Gantt was recognized in 1987 as a fellow of the AIA. He served on the North Carolina Board of Architecture, on the AIA National Minority Services Committee, as a juror on numerous design awards programs, and as a member of the accreditation committees at the schools of architecture at Howard University and Southern University. He was lecturer and visiting critic at colleges and universities all across the nation, including Hampton, Yale, Cornell, University of North Carolina at Chapel Hill, Michigan, Tuskegee, North Carolina A & T State University, and Virginia Polytechnic Institute.
Together he and his wife Lucinda (Brawley) Gantt, who was the second black student at Clemson, had four children: Sonja, Erika, Angela and Adam. Their daughter, Sonja Gantt, was a 20-year news anchor at WCNC-TV in Charlotte, but recently took another role as the executive director of the Charlotte-Mecklenburg County Public Schools Foundation, a 501(c)3 nonprofit that collects donations to supplement educational programs.
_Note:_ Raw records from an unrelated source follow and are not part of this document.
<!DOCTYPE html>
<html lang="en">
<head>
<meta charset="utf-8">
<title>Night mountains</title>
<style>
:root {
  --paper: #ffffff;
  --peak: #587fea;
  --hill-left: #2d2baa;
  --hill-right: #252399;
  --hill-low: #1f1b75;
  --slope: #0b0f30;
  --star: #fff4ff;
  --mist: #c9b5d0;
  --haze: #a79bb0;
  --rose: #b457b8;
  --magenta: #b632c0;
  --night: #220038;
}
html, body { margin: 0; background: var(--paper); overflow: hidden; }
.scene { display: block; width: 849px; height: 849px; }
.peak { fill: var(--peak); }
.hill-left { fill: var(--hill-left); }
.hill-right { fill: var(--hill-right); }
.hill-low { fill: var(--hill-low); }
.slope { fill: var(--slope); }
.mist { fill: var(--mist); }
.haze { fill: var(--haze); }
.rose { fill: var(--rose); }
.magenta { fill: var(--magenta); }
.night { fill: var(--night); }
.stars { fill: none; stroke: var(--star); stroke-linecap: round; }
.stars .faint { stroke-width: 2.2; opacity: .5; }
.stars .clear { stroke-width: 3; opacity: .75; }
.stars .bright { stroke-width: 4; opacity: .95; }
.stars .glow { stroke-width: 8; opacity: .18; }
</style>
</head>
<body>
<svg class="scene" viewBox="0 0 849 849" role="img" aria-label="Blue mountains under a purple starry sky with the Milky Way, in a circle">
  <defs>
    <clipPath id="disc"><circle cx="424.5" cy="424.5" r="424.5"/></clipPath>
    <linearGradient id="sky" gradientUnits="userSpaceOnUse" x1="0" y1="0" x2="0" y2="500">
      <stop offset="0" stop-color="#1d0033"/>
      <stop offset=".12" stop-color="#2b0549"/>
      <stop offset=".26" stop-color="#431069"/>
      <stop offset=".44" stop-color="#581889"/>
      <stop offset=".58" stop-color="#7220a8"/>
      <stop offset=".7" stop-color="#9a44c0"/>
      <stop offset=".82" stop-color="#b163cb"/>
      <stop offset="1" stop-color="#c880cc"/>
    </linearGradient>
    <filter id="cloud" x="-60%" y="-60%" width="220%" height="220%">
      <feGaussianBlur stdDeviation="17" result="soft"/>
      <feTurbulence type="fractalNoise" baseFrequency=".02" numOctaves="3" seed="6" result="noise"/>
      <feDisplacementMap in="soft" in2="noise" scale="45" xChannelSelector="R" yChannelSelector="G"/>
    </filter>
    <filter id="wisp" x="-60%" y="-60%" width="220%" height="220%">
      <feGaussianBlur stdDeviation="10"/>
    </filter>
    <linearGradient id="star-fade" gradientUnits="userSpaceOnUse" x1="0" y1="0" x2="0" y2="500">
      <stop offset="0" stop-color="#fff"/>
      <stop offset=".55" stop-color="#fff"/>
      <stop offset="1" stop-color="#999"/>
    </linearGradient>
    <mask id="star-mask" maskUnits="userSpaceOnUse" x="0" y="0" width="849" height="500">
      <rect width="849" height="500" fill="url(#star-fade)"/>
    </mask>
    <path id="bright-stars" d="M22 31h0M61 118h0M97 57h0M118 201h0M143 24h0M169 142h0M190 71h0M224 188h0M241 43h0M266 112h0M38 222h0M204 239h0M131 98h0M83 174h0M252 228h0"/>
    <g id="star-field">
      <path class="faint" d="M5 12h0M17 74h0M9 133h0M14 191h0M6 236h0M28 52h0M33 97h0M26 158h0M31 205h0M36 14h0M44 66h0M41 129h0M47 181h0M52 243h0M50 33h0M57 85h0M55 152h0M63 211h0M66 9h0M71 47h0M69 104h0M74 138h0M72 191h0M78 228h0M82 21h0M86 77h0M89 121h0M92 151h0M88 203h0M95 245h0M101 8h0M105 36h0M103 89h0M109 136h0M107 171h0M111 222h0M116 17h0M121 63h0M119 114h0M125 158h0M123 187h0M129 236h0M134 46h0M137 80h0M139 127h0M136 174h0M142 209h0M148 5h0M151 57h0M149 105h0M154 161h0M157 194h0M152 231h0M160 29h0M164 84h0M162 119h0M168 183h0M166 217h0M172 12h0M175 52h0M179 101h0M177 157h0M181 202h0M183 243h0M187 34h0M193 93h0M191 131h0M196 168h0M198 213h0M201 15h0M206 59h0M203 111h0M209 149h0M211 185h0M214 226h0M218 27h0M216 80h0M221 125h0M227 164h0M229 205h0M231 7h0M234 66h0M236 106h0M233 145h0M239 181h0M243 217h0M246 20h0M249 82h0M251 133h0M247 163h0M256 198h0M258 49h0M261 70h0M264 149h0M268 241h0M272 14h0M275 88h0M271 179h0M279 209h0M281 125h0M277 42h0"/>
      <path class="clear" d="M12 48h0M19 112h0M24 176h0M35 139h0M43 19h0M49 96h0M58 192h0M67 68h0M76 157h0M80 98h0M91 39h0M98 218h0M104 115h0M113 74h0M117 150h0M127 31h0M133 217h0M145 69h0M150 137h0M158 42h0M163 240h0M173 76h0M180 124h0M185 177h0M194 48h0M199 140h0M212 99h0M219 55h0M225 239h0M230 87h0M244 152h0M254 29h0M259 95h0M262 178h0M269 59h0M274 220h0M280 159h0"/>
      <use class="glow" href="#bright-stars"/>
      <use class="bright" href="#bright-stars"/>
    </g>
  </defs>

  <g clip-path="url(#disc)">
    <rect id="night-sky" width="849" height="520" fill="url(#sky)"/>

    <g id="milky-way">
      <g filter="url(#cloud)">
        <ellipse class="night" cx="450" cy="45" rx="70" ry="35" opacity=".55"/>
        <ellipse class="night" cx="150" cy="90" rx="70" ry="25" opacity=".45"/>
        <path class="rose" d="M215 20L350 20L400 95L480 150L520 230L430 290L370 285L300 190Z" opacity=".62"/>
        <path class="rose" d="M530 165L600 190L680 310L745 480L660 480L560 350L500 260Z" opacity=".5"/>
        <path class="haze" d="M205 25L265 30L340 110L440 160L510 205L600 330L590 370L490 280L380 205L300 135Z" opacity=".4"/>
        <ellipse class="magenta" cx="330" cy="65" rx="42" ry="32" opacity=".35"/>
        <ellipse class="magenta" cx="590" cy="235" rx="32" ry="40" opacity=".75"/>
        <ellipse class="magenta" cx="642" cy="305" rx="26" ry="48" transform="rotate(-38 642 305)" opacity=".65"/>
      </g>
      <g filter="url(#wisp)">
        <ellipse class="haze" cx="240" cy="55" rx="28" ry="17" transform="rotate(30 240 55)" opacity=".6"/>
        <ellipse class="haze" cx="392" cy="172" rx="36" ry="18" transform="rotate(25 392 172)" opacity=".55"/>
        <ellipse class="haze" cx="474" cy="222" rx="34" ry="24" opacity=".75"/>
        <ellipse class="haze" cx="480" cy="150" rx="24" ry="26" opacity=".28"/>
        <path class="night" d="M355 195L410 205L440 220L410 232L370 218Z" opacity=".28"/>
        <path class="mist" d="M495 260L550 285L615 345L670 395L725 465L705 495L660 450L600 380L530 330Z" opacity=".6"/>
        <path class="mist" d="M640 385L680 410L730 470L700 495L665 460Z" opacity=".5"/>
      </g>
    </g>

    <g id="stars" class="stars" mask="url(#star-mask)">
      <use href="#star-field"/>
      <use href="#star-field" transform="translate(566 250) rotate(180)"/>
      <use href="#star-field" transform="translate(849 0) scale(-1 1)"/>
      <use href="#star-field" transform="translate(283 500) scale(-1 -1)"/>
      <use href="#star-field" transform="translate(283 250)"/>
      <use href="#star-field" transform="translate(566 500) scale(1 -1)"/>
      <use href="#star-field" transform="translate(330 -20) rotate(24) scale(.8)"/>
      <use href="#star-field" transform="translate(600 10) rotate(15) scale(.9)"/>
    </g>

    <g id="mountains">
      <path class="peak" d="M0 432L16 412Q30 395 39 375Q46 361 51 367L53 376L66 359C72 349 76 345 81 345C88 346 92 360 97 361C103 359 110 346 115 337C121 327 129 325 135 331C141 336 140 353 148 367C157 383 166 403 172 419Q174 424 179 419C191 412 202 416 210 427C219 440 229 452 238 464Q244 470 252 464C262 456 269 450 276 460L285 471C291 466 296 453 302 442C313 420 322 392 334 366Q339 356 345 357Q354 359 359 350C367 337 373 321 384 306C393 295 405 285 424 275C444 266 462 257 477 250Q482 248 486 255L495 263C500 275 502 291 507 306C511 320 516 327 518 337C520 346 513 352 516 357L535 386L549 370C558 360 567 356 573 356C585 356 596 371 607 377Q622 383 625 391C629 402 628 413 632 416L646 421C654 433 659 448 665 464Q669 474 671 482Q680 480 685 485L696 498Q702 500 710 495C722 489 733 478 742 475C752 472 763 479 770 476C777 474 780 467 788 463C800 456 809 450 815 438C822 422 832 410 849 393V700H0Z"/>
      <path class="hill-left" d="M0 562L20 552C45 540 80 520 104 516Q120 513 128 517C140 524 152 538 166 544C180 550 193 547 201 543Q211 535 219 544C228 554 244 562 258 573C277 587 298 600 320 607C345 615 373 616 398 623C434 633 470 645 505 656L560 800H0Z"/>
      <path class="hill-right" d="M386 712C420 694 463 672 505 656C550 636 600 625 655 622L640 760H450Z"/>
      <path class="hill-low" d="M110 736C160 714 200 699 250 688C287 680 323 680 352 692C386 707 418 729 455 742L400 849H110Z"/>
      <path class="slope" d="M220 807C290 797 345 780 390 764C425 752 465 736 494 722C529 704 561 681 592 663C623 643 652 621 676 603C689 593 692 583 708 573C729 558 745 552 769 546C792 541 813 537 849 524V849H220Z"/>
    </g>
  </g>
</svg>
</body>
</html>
Needless to say, I was proud to have earned a Harvey B. Gantt scholarship while in college. He was and continues to be a role model for me and for many.
Until next week!
Email me at chris@704Shop.com if you have interesting Charlotte facts you’d like to share or just to provide feedback!
Information taken from:
The North Carolina Century, Tar Heels Who Made a Difference, 1900-2000, 2002, Howard E. Covington, Jr. and Marion A. Ellis, Coeditors.
Some content reworded or updated. Additional commentary added.
“We have to do with the past only as we can make it useful to the present and the future.” – Frederick Douglass